IT IS a fair bet that no hotelier in New York was prouder of his trade than Stanley Bard. For him, it was a strange and wonderful calling, and what he made of his red-brick empire was something beautiful.

His Hotel Chelsea—the inverted name conferring a certain elegance—sits on West 23rd Street in Manhattan, between Seventh and Eighth Avenues. Mr Bard believed firmly that the area was named after his building, which was once the tallest around, and is on several historic registers. Its style is Victorian Gothic, with floreate cast-iron balconies, and it rises to 12 storeys of somewhat gloomy aspect. It contains, according to most city guides, 250 rooms, though Stanley—as everyone knew him—averred there were around 400. He liked to say that if it were divided up today, without the same regard for high ceilings, outsize rooms and marble fireplaces common in 1883, you could fit in at least 1,000.

The lobby of the Chelsea, which rises to a wide dank staircase, housed his art collection, including several fleshy nudes, flying papier-mâché figures, a portrait of a horse and a plaster-of-Paris pink girl on a swing. Below these, most days, milled a crowd of exotic, addled or entranced human beings. Stanley liked to preside on the reception desk. He was a short, smooth-skinned man, who combined energetic exaggeration with a mysterious vagueness. When he answered the telephone, his native Bronx would give way to the tones of an English butler. Callers were made to realise that this was a special hotel.

Apart from tourists, whom Stanley admitted on sufferance and charged more, most guests were struggling artists or writers, and two-thirds were long-term residents. The arrangement was highly unusual for New York. In the 1970s the monthly rate was $60: very reasonable, Stanley thought, for the city. Nonetheless he sometimes let tenants off their rent, or lent them money for food. The average stay was nine years. Virgil Thomson, the composer, stayed for 50. Artists came to paint and sculpt, writers to write, deadbeats to die, and a large share to drink and misbehave.
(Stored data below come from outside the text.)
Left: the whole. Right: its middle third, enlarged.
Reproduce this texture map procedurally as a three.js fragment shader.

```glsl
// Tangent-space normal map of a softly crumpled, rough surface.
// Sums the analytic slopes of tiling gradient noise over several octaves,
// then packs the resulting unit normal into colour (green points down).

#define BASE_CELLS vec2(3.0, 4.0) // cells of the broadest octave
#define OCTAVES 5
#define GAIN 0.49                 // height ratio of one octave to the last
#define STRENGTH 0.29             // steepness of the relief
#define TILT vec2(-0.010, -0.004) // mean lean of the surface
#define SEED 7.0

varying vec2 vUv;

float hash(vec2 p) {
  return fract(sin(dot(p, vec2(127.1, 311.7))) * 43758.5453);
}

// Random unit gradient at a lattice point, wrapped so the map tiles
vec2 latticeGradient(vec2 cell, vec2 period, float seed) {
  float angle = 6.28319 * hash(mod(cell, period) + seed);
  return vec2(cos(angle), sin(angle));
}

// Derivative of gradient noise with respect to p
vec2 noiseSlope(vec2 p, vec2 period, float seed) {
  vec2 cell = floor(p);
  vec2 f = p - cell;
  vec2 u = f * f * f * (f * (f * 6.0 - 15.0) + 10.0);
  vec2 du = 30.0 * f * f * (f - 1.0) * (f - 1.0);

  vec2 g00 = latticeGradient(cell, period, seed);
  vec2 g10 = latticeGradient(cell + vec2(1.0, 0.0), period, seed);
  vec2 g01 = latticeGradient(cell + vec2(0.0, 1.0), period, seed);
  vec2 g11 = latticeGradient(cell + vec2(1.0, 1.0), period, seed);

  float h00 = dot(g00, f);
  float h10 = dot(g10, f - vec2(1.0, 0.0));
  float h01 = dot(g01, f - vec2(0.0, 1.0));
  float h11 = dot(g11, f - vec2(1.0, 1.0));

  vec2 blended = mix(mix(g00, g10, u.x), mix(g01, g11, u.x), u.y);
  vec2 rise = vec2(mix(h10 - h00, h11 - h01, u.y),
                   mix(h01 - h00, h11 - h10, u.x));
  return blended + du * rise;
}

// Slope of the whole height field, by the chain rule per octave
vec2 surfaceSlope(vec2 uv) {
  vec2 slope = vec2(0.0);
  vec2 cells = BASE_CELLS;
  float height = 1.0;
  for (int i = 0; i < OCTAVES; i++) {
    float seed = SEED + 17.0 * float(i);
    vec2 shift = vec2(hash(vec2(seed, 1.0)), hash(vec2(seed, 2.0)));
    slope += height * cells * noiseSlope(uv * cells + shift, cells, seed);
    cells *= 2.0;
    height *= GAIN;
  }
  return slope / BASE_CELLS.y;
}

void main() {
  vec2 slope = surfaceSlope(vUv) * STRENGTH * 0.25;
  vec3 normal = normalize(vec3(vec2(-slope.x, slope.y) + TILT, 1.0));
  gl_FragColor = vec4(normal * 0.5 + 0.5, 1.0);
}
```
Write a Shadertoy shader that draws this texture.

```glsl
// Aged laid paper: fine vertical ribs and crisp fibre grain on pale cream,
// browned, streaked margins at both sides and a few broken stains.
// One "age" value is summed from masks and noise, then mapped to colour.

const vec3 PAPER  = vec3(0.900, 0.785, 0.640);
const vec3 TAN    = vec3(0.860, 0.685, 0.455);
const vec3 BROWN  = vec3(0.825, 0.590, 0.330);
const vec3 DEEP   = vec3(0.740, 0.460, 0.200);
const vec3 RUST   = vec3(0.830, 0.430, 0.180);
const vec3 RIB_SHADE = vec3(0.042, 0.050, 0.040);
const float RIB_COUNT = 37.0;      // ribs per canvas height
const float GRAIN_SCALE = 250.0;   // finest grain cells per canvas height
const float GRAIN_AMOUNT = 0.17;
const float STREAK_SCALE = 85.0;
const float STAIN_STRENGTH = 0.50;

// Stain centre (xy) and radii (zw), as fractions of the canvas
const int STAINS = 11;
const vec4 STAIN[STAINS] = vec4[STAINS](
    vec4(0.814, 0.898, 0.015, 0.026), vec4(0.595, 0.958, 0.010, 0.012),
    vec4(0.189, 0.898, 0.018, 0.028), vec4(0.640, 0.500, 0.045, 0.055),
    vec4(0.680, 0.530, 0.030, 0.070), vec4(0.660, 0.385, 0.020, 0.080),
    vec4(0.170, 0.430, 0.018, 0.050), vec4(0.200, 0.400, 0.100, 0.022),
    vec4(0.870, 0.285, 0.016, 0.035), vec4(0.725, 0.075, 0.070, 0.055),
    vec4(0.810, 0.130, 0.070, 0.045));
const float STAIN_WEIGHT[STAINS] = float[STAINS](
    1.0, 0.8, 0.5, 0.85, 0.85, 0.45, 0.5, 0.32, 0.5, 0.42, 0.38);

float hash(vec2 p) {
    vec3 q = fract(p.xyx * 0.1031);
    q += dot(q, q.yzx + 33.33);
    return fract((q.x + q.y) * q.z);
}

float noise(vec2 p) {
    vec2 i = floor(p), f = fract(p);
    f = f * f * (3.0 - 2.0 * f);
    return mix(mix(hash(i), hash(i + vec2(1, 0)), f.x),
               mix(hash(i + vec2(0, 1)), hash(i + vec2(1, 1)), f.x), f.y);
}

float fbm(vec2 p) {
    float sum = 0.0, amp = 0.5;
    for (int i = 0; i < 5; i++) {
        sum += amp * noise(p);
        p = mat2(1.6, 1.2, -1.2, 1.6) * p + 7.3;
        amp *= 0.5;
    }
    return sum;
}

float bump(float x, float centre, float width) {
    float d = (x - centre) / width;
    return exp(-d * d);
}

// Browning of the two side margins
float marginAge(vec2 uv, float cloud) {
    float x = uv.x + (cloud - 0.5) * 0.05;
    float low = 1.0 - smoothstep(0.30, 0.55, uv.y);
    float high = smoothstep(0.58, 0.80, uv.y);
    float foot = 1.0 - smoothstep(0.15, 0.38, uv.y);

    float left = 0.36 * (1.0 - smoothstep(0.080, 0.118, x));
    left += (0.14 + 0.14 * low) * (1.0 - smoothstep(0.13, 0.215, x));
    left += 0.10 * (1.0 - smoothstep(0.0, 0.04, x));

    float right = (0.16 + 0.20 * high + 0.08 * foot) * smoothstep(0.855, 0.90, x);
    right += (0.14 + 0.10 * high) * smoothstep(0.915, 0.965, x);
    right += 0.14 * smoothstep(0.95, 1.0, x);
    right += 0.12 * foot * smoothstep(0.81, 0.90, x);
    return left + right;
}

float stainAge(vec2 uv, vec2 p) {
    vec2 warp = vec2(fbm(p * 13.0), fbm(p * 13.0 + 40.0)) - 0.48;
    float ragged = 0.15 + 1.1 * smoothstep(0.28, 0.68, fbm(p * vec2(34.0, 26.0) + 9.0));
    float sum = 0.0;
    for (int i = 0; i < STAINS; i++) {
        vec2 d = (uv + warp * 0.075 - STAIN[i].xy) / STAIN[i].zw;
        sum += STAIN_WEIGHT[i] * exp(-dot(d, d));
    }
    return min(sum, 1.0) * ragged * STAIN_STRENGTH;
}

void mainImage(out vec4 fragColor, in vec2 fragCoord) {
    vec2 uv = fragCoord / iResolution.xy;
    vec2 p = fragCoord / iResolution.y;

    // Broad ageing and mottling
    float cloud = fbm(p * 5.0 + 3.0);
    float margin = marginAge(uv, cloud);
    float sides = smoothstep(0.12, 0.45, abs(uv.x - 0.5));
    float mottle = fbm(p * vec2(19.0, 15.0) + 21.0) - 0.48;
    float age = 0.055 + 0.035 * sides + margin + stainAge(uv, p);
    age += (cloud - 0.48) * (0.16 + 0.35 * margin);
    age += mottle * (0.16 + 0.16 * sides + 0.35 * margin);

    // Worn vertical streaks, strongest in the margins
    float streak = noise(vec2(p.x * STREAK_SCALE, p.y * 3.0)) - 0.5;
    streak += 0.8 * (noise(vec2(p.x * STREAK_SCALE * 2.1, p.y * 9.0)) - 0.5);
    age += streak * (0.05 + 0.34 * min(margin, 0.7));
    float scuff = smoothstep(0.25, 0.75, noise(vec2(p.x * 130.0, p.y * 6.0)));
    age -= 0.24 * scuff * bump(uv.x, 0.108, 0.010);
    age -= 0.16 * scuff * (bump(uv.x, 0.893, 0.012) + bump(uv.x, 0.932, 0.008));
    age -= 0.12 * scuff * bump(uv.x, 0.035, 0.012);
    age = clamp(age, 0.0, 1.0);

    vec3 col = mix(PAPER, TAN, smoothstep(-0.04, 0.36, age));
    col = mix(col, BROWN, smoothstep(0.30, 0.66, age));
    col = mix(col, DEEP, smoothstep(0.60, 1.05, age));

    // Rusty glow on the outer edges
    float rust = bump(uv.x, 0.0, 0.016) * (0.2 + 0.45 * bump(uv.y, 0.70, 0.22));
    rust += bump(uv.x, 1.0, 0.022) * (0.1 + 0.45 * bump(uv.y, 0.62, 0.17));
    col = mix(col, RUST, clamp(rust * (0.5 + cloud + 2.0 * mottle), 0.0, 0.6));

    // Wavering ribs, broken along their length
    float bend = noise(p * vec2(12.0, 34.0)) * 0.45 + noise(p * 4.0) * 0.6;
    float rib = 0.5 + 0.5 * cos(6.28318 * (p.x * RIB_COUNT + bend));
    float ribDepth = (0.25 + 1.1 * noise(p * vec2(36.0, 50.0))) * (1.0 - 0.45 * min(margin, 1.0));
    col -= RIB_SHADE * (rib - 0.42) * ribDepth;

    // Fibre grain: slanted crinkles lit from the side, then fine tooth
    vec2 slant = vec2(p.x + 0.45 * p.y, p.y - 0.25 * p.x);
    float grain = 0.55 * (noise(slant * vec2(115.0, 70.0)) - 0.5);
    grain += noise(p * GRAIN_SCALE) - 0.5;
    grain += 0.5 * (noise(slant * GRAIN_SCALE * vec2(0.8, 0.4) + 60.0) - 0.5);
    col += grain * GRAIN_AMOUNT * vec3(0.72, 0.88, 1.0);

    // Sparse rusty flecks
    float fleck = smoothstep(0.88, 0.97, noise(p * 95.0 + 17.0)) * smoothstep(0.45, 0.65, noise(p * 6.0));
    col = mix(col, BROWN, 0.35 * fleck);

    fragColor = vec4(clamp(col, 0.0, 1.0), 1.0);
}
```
From 1964 all were vetted first by Stanley, who considered whether they and the hotel could get along. He let in, among others, Jack Kerouac, Allen Ginsberg, William Burroughs, Jackson Pollock, Leonard Cohen, Janis Joplin, Stanley Kubrick, Jimi Hendrix, Tom Wolfe, Jean-Paul Sartre, the Grateful Dead and all the women associated with Andy Warhol’s Factory. Bob Dylan wrote songs in Suite 211, Madonna filmed her sex book in Room 822, and Woody Allen shot three films on the murky marble stairs. Short-stays were sometimes billetted with the famous, separated by a bead curtain and on sagging camp beds.

Stanley’s theory of management was that all tenants, whom he viewed as friends, should be largely left alone. They could change the furniture, put up antique wallpaper, plant palms, sleep in their coffins and keep any sort of child or pet. Privacy was paramount. Housekeeping happened once a week, if that. Arthur Miller, recuperating here from his marriage to Marilyn Monroe, objected to the lack of vacuuming and the disintegration of his carpets, at which Stanley expressed great surprise. He thought the suite “perfect”.

He also believed that guests could do what they liked, as long as they did not destroy his hotel. The very thick soundproofing in the walls, and decent insulation, meant that although some rooms were set on fire, it never took hold. When anyone mentioned the deaths in the hotel, he put these to one side. Dylan Thomas was ill at the Chelsea, he admitted, having drunk 18 straight whiskies; but he drank them elsewhere, and died in the hospital. Sid Vicious’s girlfriend Nancy Spungen died of stab wounds in their room, but Stanley saw this as a suicide pact that went wrong, which was the sort of thing creative people did. Some guests threw themselves, stoned, down the stairwell, on the same artistic principle. Any police seen in the hotel were, in fact, more guests. Unexplained disappearances were probably vacations. His hotel was so serene, bathed with perfect northern light, that people either returned again and again, or never left.

Heart and soul

He did not live in the hotel himself. From the mid-1990s he owned an apartment on tonier Park Avenue. Nonetheless the hotel was also a family home. His father had bought it, with two other Hungarian Jews, after the war, with a loan from the Emigrant Bank next door. It was then a flop-house, having fallen from its pinnacle at the centre of the then-Theatre District; the area has since come up again. Stanley’s boyish adventures involved exploring behind the walls with the hotel plumber, and riding up and down all day with a tolerant bell-captain in the ancient gated elevators.

Since his hotel had heart and soul, it had no business plan—beyond fostering a community of unfettered, energised, even wild artists in the heart of New York City. In this he succeeded wonderfully, but not commercially. In 2007 he was shoved aside by the board. His beloved hotel is being redeveloped; a few nervous tenants remain in their dusty rooms. At his last tenants’ association meeting at El Quijote, his favourite restaurant, it seemed that the light had gone out of his eyes. He was mourning the loss of beauty that he had spent his life creating.